You’ll be knee-deep in water in some parts and be prepared to come across some bats along the way but it’s worth it to see the splendid Aboriginal rock art on the stone walls at the end.
The gobsmacking Geikie Gorge is best experienced on a cultural boat cruise with an indigenous guide. The boat tours run between May and October and offer abundant opportunities to marvel at the 30-metre high walls carved out over millions of years by floodwaters through the Fitzroy River.
Expect to see plenty of freshwater crocodiles, fruit bats and bird life, fruit bats as you learn about the indigenous cultural heritage of the area and the ancient limestone reef on the fascinating and entertaining guided tours.
Drive the Gibb River Road to Gawk at its Ruggedly Beautiful Sights
For the adventurous, driving the 660-kilometre long Gibb River Road between Derby and Kununurra is another of the best things to do in the Kimberley region. Only possible during the dry season, this epic road trip needs to be well-planned and should only be undertaken with a good driver with off-road experience behind the wheel.
Although it’s a few hundred kilometres shorter than the sealed highway, road conditions make this a much more challenging drive and a longer route in terms of time, however, the rewards make the effort and expense worth it.
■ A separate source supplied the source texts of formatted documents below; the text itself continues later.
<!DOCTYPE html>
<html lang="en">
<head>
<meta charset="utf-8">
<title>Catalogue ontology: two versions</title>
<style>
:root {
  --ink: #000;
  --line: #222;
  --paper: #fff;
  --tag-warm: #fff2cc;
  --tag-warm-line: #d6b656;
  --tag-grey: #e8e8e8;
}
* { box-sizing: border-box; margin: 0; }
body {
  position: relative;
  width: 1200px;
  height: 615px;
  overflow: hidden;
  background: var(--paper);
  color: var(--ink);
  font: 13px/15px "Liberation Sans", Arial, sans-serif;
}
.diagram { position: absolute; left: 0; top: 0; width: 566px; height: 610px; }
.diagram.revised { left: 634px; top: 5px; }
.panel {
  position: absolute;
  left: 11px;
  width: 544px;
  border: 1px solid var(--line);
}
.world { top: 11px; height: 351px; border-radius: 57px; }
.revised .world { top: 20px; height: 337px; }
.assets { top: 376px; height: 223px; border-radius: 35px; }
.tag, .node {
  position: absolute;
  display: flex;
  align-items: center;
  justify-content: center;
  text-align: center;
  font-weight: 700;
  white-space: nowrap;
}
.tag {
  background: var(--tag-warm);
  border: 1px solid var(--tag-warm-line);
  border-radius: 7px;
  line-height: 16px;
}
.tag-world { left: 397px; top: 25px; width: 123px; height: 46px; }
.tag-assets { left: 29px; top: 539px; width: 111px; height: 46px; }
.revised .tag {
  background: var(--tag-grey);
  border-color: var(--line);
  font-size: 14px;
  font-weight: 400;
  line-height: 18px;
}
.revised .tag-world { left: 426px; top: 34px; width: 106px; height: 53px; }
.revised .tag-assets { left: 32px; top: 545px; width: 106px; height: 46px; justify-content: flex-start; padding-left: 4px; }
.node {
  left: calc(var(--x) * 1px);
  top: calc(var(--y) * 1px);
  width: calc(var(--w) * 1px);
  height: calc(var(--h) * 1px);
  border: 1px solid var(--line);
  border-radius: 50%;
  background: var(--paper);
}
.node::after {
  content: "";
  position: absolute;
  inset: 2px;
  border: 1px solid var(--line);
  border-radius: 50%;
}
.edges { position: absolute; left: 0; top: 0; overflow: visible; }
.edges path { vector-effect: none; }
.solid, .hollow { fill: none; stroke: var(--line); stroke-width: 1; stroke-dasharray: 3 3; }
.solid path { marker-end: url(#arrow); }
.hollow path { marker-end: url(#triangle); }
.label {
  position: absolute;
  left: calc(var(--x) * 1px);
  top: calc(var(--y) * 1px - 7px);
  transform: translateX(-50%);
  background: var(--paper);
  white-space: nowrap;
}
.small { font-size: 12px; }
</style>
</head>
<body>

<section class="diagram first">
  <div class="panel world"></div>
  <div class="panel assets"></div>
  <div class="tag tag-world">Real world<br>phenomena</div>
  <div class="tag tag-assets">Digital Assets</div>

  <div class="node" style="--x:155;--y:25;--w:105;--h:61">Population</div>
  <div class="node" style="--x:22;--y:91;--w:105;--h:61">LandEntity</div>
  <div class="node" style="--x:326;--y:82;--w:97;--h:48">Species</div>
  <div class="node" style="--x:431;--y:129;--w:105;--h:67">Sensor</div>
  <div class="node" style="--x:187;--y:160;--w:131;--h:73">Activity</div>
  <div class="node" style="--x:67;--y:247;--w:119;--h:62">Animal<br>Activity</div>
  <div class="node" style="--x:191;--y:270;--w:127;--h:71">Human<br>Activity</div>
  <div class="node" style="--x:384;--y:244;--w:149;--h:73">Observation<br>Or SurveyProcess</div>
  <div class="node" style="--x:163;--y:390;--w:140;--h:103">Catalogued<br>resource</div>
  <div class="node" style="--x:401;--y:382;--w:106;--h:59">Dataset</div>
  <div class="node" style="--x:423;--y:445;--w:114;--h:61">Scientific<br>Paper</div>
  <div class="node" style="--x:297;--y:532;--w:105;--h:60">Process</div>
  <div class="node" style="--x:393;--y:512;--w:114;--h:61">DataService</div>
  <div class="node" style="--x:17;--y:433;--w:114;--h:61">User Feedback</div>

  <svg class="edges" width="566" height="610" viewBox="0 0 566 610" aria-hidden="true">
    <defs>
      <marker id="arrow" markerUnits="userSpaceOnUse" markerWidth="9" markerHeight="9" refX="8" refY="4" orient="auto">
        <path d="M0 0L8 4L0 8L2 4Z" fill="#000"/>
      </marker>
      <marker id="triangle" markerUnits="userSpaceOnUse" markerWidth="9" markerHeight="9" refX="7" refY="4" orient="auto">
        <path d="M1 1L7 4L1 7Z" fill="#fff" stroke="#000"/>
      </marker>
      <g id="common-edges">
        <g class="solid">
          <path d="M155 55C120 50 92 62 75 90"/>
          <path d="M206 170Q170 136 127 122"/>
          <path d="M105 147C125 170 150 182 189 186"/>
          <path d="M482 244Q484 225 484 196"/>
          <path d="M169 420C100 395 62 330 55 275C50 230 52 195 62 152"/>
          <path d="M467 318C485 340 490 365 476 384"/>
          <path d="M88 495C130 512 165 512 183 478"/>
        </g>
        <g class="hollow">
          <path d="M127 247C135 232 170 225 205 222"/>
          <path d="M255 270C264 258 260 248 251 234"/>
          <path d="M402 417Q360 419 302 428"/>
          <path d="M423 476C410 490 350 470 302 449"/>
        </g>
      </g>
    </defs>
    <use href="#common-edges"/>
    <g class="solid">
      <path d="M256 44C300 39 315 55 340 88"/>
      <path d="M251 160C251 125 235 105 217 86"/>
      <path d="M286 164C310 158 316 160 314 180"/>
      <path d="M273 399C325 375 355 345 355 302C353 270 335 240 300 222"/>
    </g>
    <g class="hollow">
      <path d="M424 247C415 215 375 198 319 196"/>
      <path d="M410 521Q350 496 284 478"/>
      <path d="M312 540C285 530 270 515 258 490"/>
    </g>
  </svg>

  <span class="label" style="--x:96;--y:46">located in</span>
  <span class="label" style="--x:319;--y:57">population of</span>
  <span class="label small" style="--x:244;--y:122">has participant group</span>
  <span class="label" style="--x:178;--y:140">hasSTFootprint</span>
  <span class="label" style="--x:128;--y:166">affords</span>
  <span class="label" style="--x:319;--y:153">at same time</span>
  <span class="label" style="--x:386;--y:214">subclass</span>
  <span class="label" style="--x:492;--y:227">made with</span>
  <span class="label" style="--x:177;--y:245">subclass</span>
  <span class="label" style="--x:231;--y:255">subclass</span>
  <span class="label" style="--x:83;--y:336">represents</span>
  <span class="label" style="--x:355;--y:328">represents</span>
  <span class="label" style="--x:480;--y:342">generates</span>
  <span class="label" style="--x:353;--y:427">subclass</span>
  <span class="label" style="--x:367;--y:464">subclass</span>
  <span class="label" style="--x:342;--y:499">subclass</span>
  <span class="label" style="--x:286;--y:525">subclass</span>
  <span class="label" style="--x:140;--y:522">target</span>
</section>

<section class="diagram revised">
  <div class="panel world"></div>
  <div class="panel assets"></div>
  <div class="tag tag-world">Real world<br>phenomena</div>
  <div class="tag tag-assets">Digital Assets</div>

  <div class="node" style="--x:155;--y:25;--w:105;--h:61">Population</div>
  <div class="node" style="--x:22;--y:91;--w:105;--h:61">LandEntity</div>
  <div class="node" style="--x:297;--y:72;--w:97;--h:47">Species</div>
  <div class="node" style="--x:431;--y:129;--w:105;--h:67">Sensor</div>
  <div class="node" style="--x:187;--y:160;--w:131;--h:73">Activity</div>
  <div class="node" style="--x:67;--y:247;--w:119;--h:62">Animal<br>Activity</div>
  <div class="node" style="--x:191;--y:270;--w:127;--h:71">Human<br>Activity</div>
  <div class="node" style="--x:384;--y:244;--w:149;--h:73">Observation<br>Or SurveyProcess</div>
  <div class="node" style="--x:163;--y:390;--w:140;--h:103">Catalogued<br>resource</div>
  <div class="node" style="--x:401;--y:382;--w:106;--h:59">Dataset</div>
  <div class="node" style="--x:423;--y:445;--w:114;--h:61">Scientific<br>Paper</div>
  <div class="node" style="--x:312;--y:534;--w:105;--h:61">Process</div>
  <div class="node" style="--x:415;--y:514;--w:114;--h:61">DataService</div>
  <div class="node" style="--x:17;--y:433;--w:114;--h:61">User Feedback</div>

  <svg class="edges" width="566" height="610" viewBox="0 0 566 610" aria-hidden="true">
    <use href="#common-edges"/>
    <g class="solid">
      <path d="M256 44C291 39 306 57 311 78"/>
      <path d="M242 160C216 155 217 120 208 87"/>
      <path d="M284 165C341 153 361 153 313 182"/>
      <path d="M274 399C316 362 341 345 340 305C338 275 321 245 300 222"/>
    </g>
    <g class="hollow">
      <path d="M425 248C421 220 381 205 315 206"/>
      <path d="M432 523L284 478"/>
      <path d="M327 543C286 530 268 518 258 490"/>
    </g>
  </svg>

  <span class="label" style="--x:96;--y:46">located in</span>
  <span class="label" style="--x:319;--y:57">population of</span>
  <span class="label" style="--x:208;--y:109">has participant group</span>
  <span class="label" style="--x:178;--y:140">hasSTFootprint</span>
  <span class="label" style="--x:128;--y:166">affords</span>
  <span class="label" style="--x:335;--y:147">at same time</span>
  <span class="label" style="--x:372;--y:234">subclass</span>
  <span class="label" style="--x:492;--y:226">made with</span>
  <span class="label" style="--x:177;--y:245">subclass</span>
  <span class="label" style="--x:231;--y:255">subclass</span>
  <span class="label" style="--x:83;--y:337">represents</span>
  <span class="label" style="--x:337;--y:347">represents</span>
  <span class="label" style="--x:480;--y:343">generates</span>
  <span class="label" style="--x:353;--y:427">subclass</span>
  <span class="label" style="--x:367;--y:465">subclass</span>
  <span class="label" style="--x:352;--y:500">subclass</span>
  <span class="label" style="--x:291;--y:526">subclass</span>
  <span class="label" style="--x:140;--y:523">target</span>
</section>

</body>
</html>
While driving the Gibb River Road is as much about the journey as the destination(s), the route gives you access to some of the spectacular sights above, such as Tunnel Creek and Windjana Gorge, along with quintessentially Australian outback landscapes.
Expect plenty of panoramic vistas of parched earth, sandy riverbeds, empty plains, and rugged mountain ranges carved by majestic gorges, such as Chamberlain Gorge, where you can do a boat cruise to see wonderful Aboriginal art, and Emma Gorge, at El Questro Wilderness Park, where a bush walk will take you to a waterfall and gorgeous natural swimming hole.
Note that the Gibb River Road was originally established as a transport route for cattle stations to move their stock, so don’t spontaneously decide to explore any tracks off the main road, which will lead to cattle stations or Aboriginal communities. You’ll need to obtain permission first, so make sure you’re taking good maps – yes, paper maps; don’t expect to find an internet signal!
Where to Stay in the Kimberley
Images courtesy of Luxury Escapes
If you’ve been to northern Western Australia, what do you think are some of the best things to do in the Kimberley region?